Several buildings logo
Householder and residential

Planning permission not required

Certain works or developments fall under something called 'permitted development rights', meaning that they do not require planning permission from your local planning body to enact. 

These rights are granted by Parliament, and not the local authority, and are included as part of the Town and Country Planning (General Permitted Development) Order 2015.

We recommend getting in touch with your local planning authority in the first instance to confirm whether or not you have permitted development rights for any desired building works. 

Exceptions

Please note permitted development rights do not apply to, or may be different for, the following: 

  • flats, maisonettes, or similar leasehold properties
  • commercial properties 
  • listed buildings
  • Conservation Areas
  • Areas of Outstanding Natural Beauty
  • World Heritage Sites
  • areas under Article 4 Directions

You can find out if any of the above apply to your property using our planning map.

Lawful development certificate

If you want written confirmation from the local building authority that your development does not require planning permission, you can apply for a lawful development certificate. You can apply for this online through the Planning Portal website

Examples

Householder permitted developments are classed from A to H, and are outlined in the government's technical guidance for householders

Some examples of permitted development include: 

  • upgrades to windows or doors
  • conservatory additions
  • single or double storey extensions
  • works to chimneys and their related architecture
  • loft conversions - as long as the additional volume created does not exceed 50m3 or 40m3 for semis and terraced homes
  • solar panels and satellite dishes

Helpful resources

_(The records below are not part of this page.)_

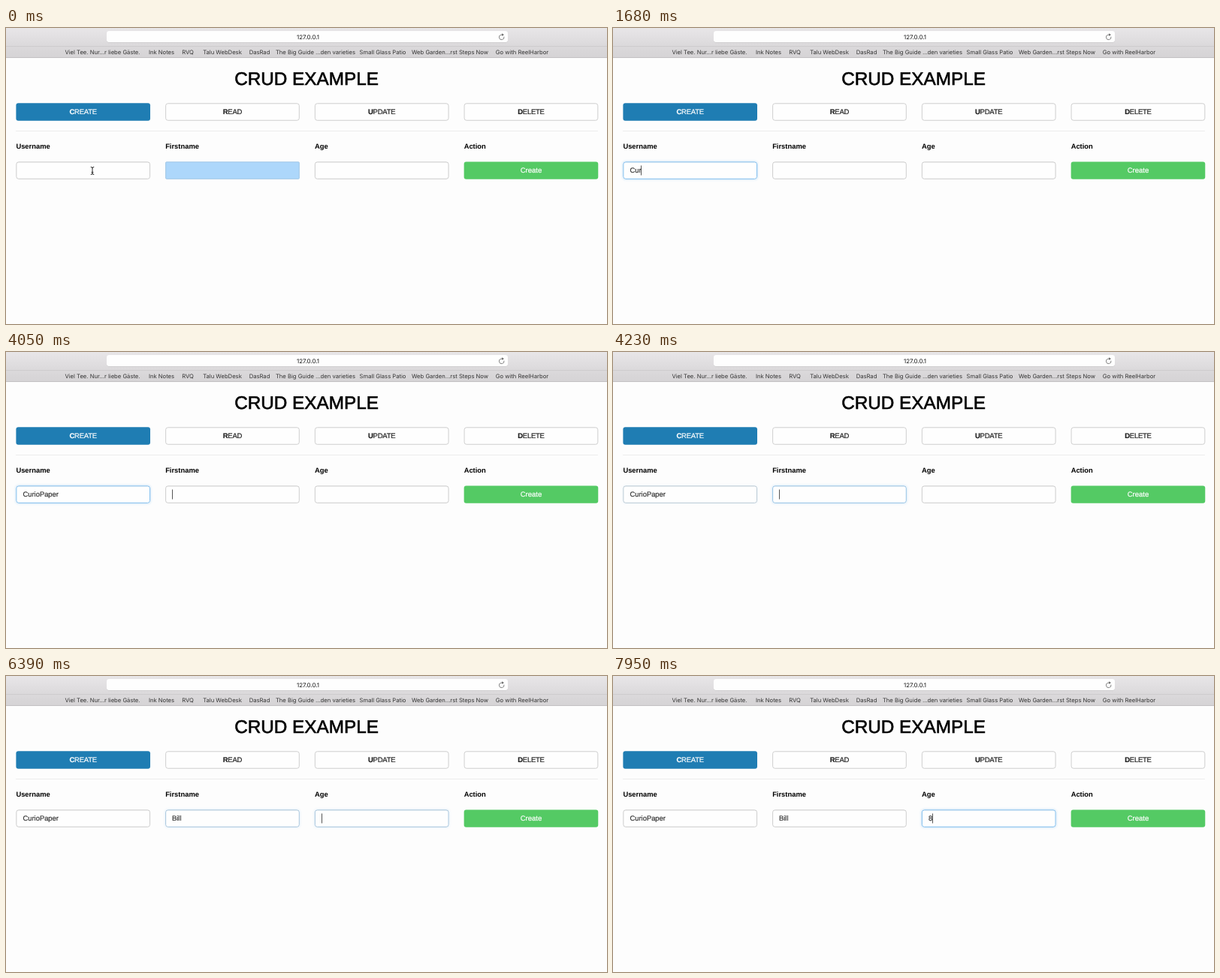
An HTML page with a canvas for the animation above (8 s loop, 800 px wide and 395 px high).

```html
<!DOCTYPE html>
<html lang="en">
<head>
<meta charset="utf-8">
<title>CRUD example</title>
<style>
  html, body { margin: 0; width: 100%; height: 100%; overflow: hidden; background: #fdfdfd; }
  canvas, svg { position: absolute; left: 0; top: 0; width: 800px; height: 395px; }
  text {
    font-family: "Liberation Sans", Arial, sans-serif;
    white-space: pre;
    text-rendering: geometricPrecision;
    stroke-width: .2px;
  }
  .bar { font-family: Inter, Roboto, sans-serif; font-size: 7.65px; fill: #333; text-anchor: middle; }
  .url { font-family: Inter, Roboto, sans-serif; font-size: 7.9px; fill: #111; text-anchor: middle; }
  .title { font-size: 24.3px; fill: #000; stroke: #000; stroke-width: .6px; text-anchor: middle; }
  .tab { font-size: 9.5px; letter-spacing: -.025em; fill: #222; stroke: #222; text-anchor: middle; }
  .tab tspan { font-weight: bold; }
  .label { font-size: 9.4px; font-weight: bold; fill: #000; }
  .submit { font-size: 9.5px; text-anchor: middle; }
  .light { fill: #fff; stroke: #fff; }
  .value { font-size: 9.4px; fill: #333; stroke: #333; }
</style>
</head>
<body>
<canvas id="stage"></canvas>
<svg id="words" viewBox="0 0 800 395"></svg>
<script>
const LOOP = 8000;
const COLS = [0, 1, 2, 3].map(i => 13.4 + 198.75 * i);
const COL_W = 178.6, BOX_H = 23.4;
const TAB_Y = 100.3, FIELD_Y = 178.4;

// Each field: text start, moment of focus, fade length, text and key press times.
const fields = [
  { x: 22.5, start: 240, fade: 270, text: "CurioPaper",
    keys: [1020, 1260, 1680, 1860, 2130, 2640, 2850, 3150, 3360, 3570] },
  { x: 221, start: 4050, fade: 270, text: "Bill", keys: [5070, 5430, 5760, 5940] },
  { x: 420, start: 6270, fade: 240, text: "8", keys: [7950] }
];
const caretOff = [[4950, 5070], [7170, 7950]];

const canvas = document.getElementById("stage");
const words = document.getElementById("words");
const ctx = canvas.getContext("2d");
const dpr = window.devicePixelRatio || 1;
canvas.width = 800 * dpr;
canvas.height = 395 * dpr;

function addText(cls, x, y, str) {
  const el = document.createElementNS("http://www.w3.org/2000/svg", "text");
  el.setAttribute("class", cls);
  el.setAttribute("x", x);
  el.setAttribute("y", y);
  el.textContent = str;
  words.appendChild(el);
  return el;
}

function addWords() {
  addText("url", 402, 15, "127.0.0.1");
  [
    [128.5, "Viel Tee. Nur...r liebe Gäste."],
    [207, "Ink Notes"],
    [242, "RVQ"],
    [288, "Talu WebDesk"],
    [337.5, "DasRad"],
    [412, "The Big Guide ...den varieties"],
    [501.5, "Small Glass Patio"],
    [591, "Web Garden...rst Steps Now"],
    [687, "Go with ReelHarbor"]
  ].forEach(([x, str]) => addText("bar", x, 34.5, str));

  addText("title", 400, 75.6, "CRUD EXAMPLE");
  ["CREATE", "READ", "UPDATE", "DELETE"].forEach((name, i) => {
    const el = addText("tab" + (i ? "" : " light"), COLS[i] + COL_W / 2, 115.4, "");
    const first = document.createElementNS(el.namespaceURI, "tspan");
    first.textContent = name[0];
    el.append(first, name.slice(1));
  });
  ["Username", "Firstname", "Age", "Action"].forEach((name, i) =>
    addText("label", COLS[i], 161.4, name));
  addText("submit light", COLS[3] + COL_W / 2, 193.4, "Create");
  fields.forEach(f => { f.el = addText("value", f.x, 193.3, ""); });
}

// Rounded box; the border lies just inside the edge.
function box(x, y, w, h, r, fill, border) {
  const line = 0.9, d = border ? line / 2 : 0;
  ctx.beginPath();
  ctx.roundRect(x + d, y + d, w - 2 * d, h - 2 * d, r);
  if (fill) { ctx.fillStyle = fill; ctx.fill(); }
  if (border) { ctx.strokeStyle = border; ctx.lineWidth = line; ctx.stroke(); }
}

function rect(x, y, w, h, color) {
  ctx.fillStyle = color;
  ctx.fillRect(x, y, w, h);
}

function mix(a, b, p) {
  return "rgb(" + a.map((v, i) => Math.round(v + (b[i] - v) * p)) + ")";
}

function ease(p) {
  p = Math.max(0, Math.min(1, p));
  return p * p * (3 - 2 * p);
}

function drawBrowser() {
  const g = ctx.createLinearGradient(0, 0, 0, 40);
  g.addColorStop(0, "#e8e6e8");
  g.addColorStop(0.6, "#dbd9db");
  g.addColorStop(1, "#d5d3d5");
  rect(0, 0, 800, 40, g);
  rect(0, 24, 800, 1, "#cecccd");
  rect(0, 39, 800, 1, "#c3c1c3");
  box(134, 4.5, 534, 15, 3, "#c2c0c2");
  box(134, 4, 534, 15, 3, "#fefefe");

  // reload arrow
  ctx.strokeStyle = ctx.fillStyle = "#666";
  ctx.lineWidth = 0.8;
  ctx.beginPath();
  ctx.arc(659.7, 12.3, 3.3, -0.2, -1.25, false);
  ctx.stroke();
  ctx.beginPath();
  ctx.moveTo(660, 7.2);
  ctx.lineTo(663, 9);
  ctx.lineTo(660.2, 10.8);
  ctx.fill();
}

function drawPage() {
  COLS.forEach((x, i) => {
    box(x, TAB_Y, COL_W, BOX_H, 3, i ? "#fefefe" : "#1f7db3", i ? "#cacaca" : null);
  });
  rect(13, 137, 775, 1, "#ededed");
  box(COLS[3], FIELD_Y, COL_W, BOX_H, 3, "#54ca64");
}

function drawField(i, ring, lit) {
  const x = COLS[i], y = FIELD_Y;
  if (lit) {
    box(x, y, COL_W, BOX_H, 1, "#add7fb", "#9cc3e4");
    return;
  }
  if (ring > 0) {
    ctx.save();
    ctx.shadowColor = `rgba(102,175,233,${0.5 * ring})`;
    ctx.shadowBlur = 3.5 * dpr;
    box(x, y, COL_W, BOX_H, 3, "#fff");
    ctx.restore();
  }
  box(x, y, COL_W, BOX_H, 3, "#fefefe");
  rect(x + 1, y + 0.6, COL_W - 2, 1, "rgba(0,0,0,.04)");
  box(x, y, COL_W, BOX_H, 3, null, mix([200, 200, 200], [114, 183, 236], ring));
}

function drawPointer() {
  ctx.strokeStyle = "#222";
  ctx.lineWidth = 1;
  ctx.beginPath();
  for (const s of [-1, 1]) {
    ctx.moveTo(112.8, 190.5 + s * 5);
    ctx.quadraticCurveTo(115, 190.5 + s * 5, 115, 190.5 + s * 3.5);
    ctx.quadraticCurveTo(115, 190.5 + s * 5, 117.2, 190.5 + s * 5);
  }
  ctx.moveTo(115, 186.5);
  ctx.lineTo(115, 194.5);
  ctx.moveTo(113.7, 192.5);
  ctx.lineTo(116.3, 192.5);
  ctx.stroke();
}

function draw(t) {
  ctx.setTransform(dpr, 0, 0, dpr, 0, 0);
  rect(0, 0, 800, 395, "#fdfdfd");
  drawBrowser();
  drawPage();

  fields.forEach((f, i) => {
    const next = fields[i + 1];
    const gain = ease((t - f.start) / f.fade);
    const loss = next ? ease((t - next.start) / next.fade) : 0;
    drawField(i, gain - loss, i === 1 && t < 240);
    const typed = f.text.slice(0, f.keys.filter(k => t >= k).length);
    if (f.el.textContent !== typed) f.el.textContent = typed;
  });

  const active = fields.filter(f => t >= f.start).pop();
  if (active && !caretOff.some(([a, b]) => t >= a && t < b)) {
    const w = active.el.textContent ? active.el.getComputedTextLength() : 0;
    rect(Math.round(active.x + w - 0.3), 183.5, 1, 13, "#555");
  }
  if (t < 1020) drawPointer();
}

addWords();
const begin = performance.now();
function tick() {
  draw((performance.now() - begin) % LOOP);
  requestAnimationFrame(tick);
}
tick();
</script>
</body>
</html>
```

We highly recommend using the Planning Portal's interactive planning tool, which can tell you if your desired works fall under permitted development.